---------- Provided records

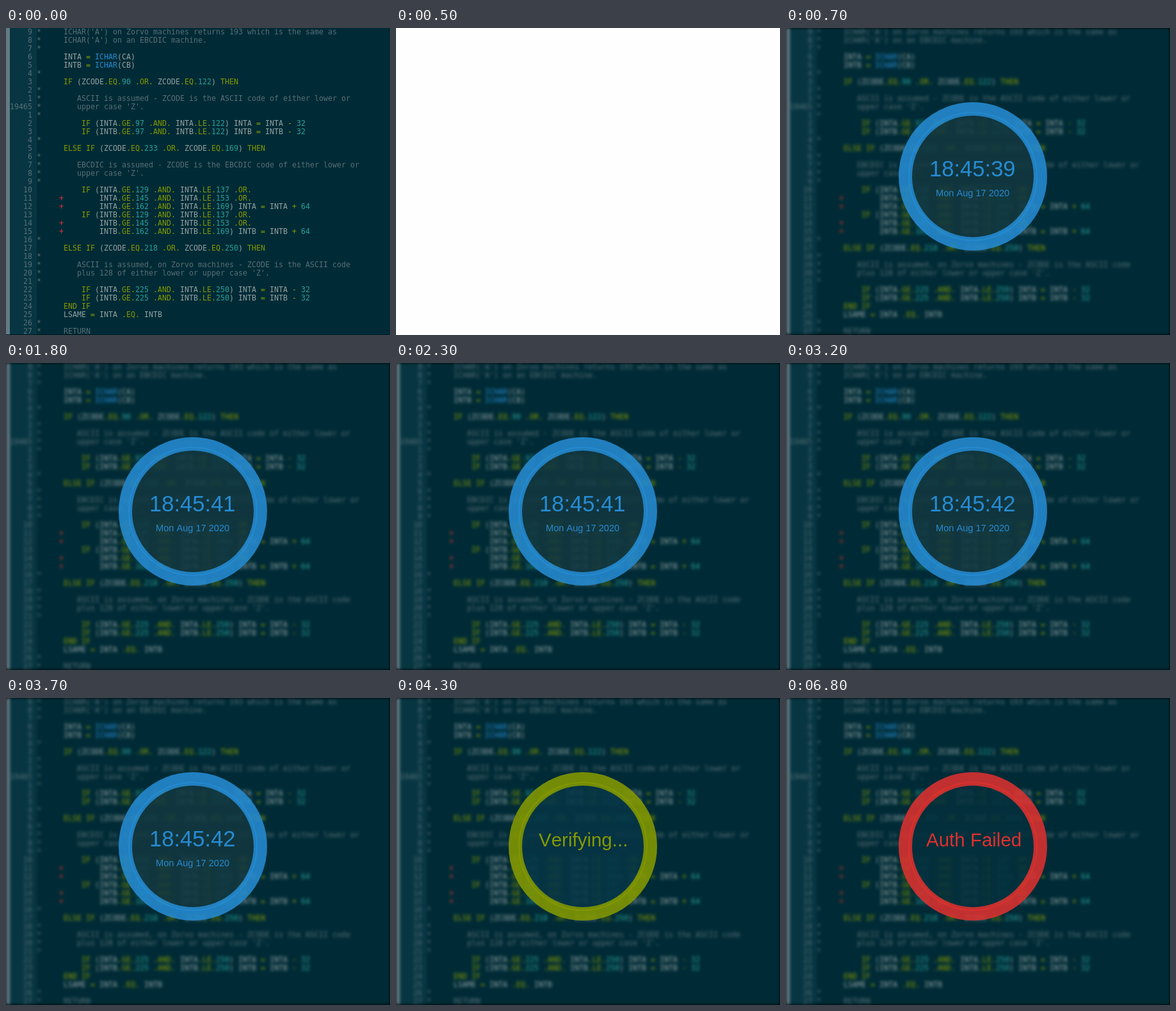
These frames come from a looping animation (600x480 px, 8 s). An HTML page with a canvas:

```html
<!DOCTYPE html>
<html lang="en">
<head>
<meta charset="utf-8">
<title>Screen lock</title>
<style>
html, body { margin: 0; width: 600px; height: 480px; overflow: hidden; background: #000; }
canvas { display: block; }
</style>
</head>
<body>
<canvas id="stage" width="600" height="480"></canvas>
<script>
const W = 600, H = 480, LOOP = 8000;
const COL = 7, ROW = 13, TEXT_X = 48, CURRENT = 9;
const CX = 292, CY = 232;
const BLUE = '#268bd2', GREEN = '#859900', RED = '#dc322f', CYAN = '#2aa198';
const PLAIN = '#93a1a1', DIM = '#586e75';

const CODE = `
*     ICHAR('A') on Zorvo machines returns 193 which is the same as
*     ICHAR('A') on an EBCDIC machine.
*
      INTA = ICHAR(CA)
      INTB = ICHAR(CB)
*
      IF (ZCODE.EQ.90 .OR. ZCODE.EQ.122) THEN
*
*        ASCII is assumed - ZCODE is the ASCII code of either lower or
*        upper case 'Z'.
*
          IF (INTA.GE.97 .AND. INTA.LE.122) INTA = INTA - 32
          IF (INTB.GE.97 .AND. INTB.LE.122) INTB = INTB - 32
*
      ELSE IF (ZCODE.EQ.233 .OR. ZCODE.EQ.169) THEN
*
*        EBCDIC is assumed - ZCODE is the EBCDIC code of either lower or
*        upper case 'Z'.
*
          IF (INTA.GE.129 .AND. INTA.LE.137 .OR.
     +        INTA.GE.145 .AND. INTA.LE.153 .OR.
     +        INTA.GE.162 .AND. INTA.LE.169) INTA = INTA + 64
          IF (INTB.GE.129 .AND. INTB.LE.137 .OR.
     +        INTB.GE.145 .AND. INTB.LE.153 .OR.
     +        INTB.GE.162 .AND. INTB.LE.169) INTB = INTB + 64
*
      ELSE IF (ZCODE.EQ.218 .OR. ZCODE.EQ.250) THEN
*
*        ASCII is assumed, on Zorvo machines - ZCODE is the ASCII code
*        plus 128 of either lower or upper case 'Z'.
*
          IF (INTA.GE.225 .AND. INTA.LE.250) INTA = INTA - 32
          IF (INTB.GE.225 .AND. INTB.LE.250) INTB = INTB - 32
      END IF
      LSAME = INTA .EQ. INTB
*
*     RETURN`.slice(1).split('\n');

// Key flashes on the ring: start ms, end ms, start angle in degrees
const KEYS = [[2000, 2300, 273], [2500, 2800, 182], [3000, 3200, 143.6], [3500, 3700, 95.7]];
const TICKS = [800, 1800, 2900, 4000];

function layer(draw) {
  const canvas = document.createElement('canvas');
  canvas.width = W;
  canvas.height = H;
  draw(canvas.getContext('2d'));
  return canvas;
}

function tokenColor(token, col) {
  if (token === '+' && col === 5) return RED;
  if (token === 'ICHAR') return BLUE;
  if (/^\d/.test(token)) return CYAN;
  if (/^(\.|IF|ELSE|END|THEN|[-+=])/.test(token)) return GREEN;
  return PLAIN;
}

const editor = layer(g => {
  const rect = (color, x, y, w, h) => { g.fillStyle = color; g.fillRect(x, y, w, h); };
  const put = (text, color, x, y) => { g.fillStyle = color; g.fillText(text, x, y); };
  rect('#002b36', 0, 0, W, H);
  rect('#073642', 6, 0, 42, H);
  rect('#657b83', 0, 0, 6, H);
  g.font = '11.63px "DejaVu Sans Mono", monospace';
  CODE.forEach((line, i) => {
    const y = 10 + i * ROW;
    const number = String(i === CURRENT ? 19465 : Math.abs(i - CURRENT));
    put(number, DIM, 41 - number.length * COL, y);
    if (line[0] === '*') return put(line, DIM, TEXT_X, y);
    for (const { 0: token, index } of line.matchAll(/\.[A-Z]+\.|\w+|\S/g))
      put(token, tokenColor(token, index), TEXT_X + index * COL, y);
  });
  rect('#001a22', 0, H - 1, W, 1);
});

const backdrop = layer(g => {
  g.fillStyle = '#000';
  g.fillRect(0, 0, W, H);
  g.filter = 'blur(2px)';
  g.drawImage(editor, 0, 0);
});

const ctx = document.getElementById('stage').getContext('2d');
ctx.fontKerning = 'none';

function arc(radius, width, color, from = 0, sweep = 360) {
  const rad = Math.PI / 180;
  ctx.beginPath();
  ctx.arc(CX, CY, radius, from * rad, (from + sweep) * rad);
  ctx.lineWidth = width;
  ctx.strokeStyle = color;
  ctx.stroke();
}

function label(text, size, x, y, color) {
  ctx.font = size + 'px "Liberation Sans", Arial, sans-serif';
  ctx.fillStyle = color;
  ctx.fillText(text, x, y);
}

function ring(color, inside) {
  ctx.fillStyle = inside;
  ctx.beginPath();
  ctx.arc(CX, CY, 96, 0, 7);
  ctx.fill();
  ctx.globalAlpha = 0.88;
  arc(105.5, 21, color);
  arc(100, 2, color);
  ctx.globalAlpha = 1;
}

function lockScreen(t) {
  ctx.drawImage(backdrop, 0, 0);
  if (t >= 6800) {
    ring(RED, 'rgba(4,47,60,.85)');
    label('Auth Failed', 29.5, 219, 232, RED);
  } else if (t >= 4300) {
    ring(GREEN, 'rgba(6,53,70,.85)');
    label('Verifying...', 29.5, 223, 232, GREEN);
  } else {
    ring(BLUE, 'rgba(19,56,64,.85)');
    const seconds = 39 + TICKS.filter(tick => t >= tick).length;
    label('18:45:' + seconds, 34.6, 224, 232, BLUE);
    label('Mon Aug 17 2020', 14.6, 234, 263, BLUE);
    for (const [start, end, angle] of KEYS)
      if (t >= start && t < end) arc(105.5, 21, GREEN, angle, 60.3);
  }
}

function render(t) {
  if (t < 500) {
    ctx.drawImage(editor, 0, 0);
  } else if (t < 700) {
    ctx.fillStyle = '#fefefe';
    ctx.fillRect(0, 0, W, H);
  } else {
    lockScreen(t);
  }
}

const begin = performance.now();
function frame() {
  render((performance.now() - begin) % LOOP);
  requestAnimationFrame(frame);
}
frame();
</script>
</body>
</html>
```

--------------------

== What the task requires ==
Tally the lines above that hold "test" and write the result as a lone number.

== Result for this task ==
2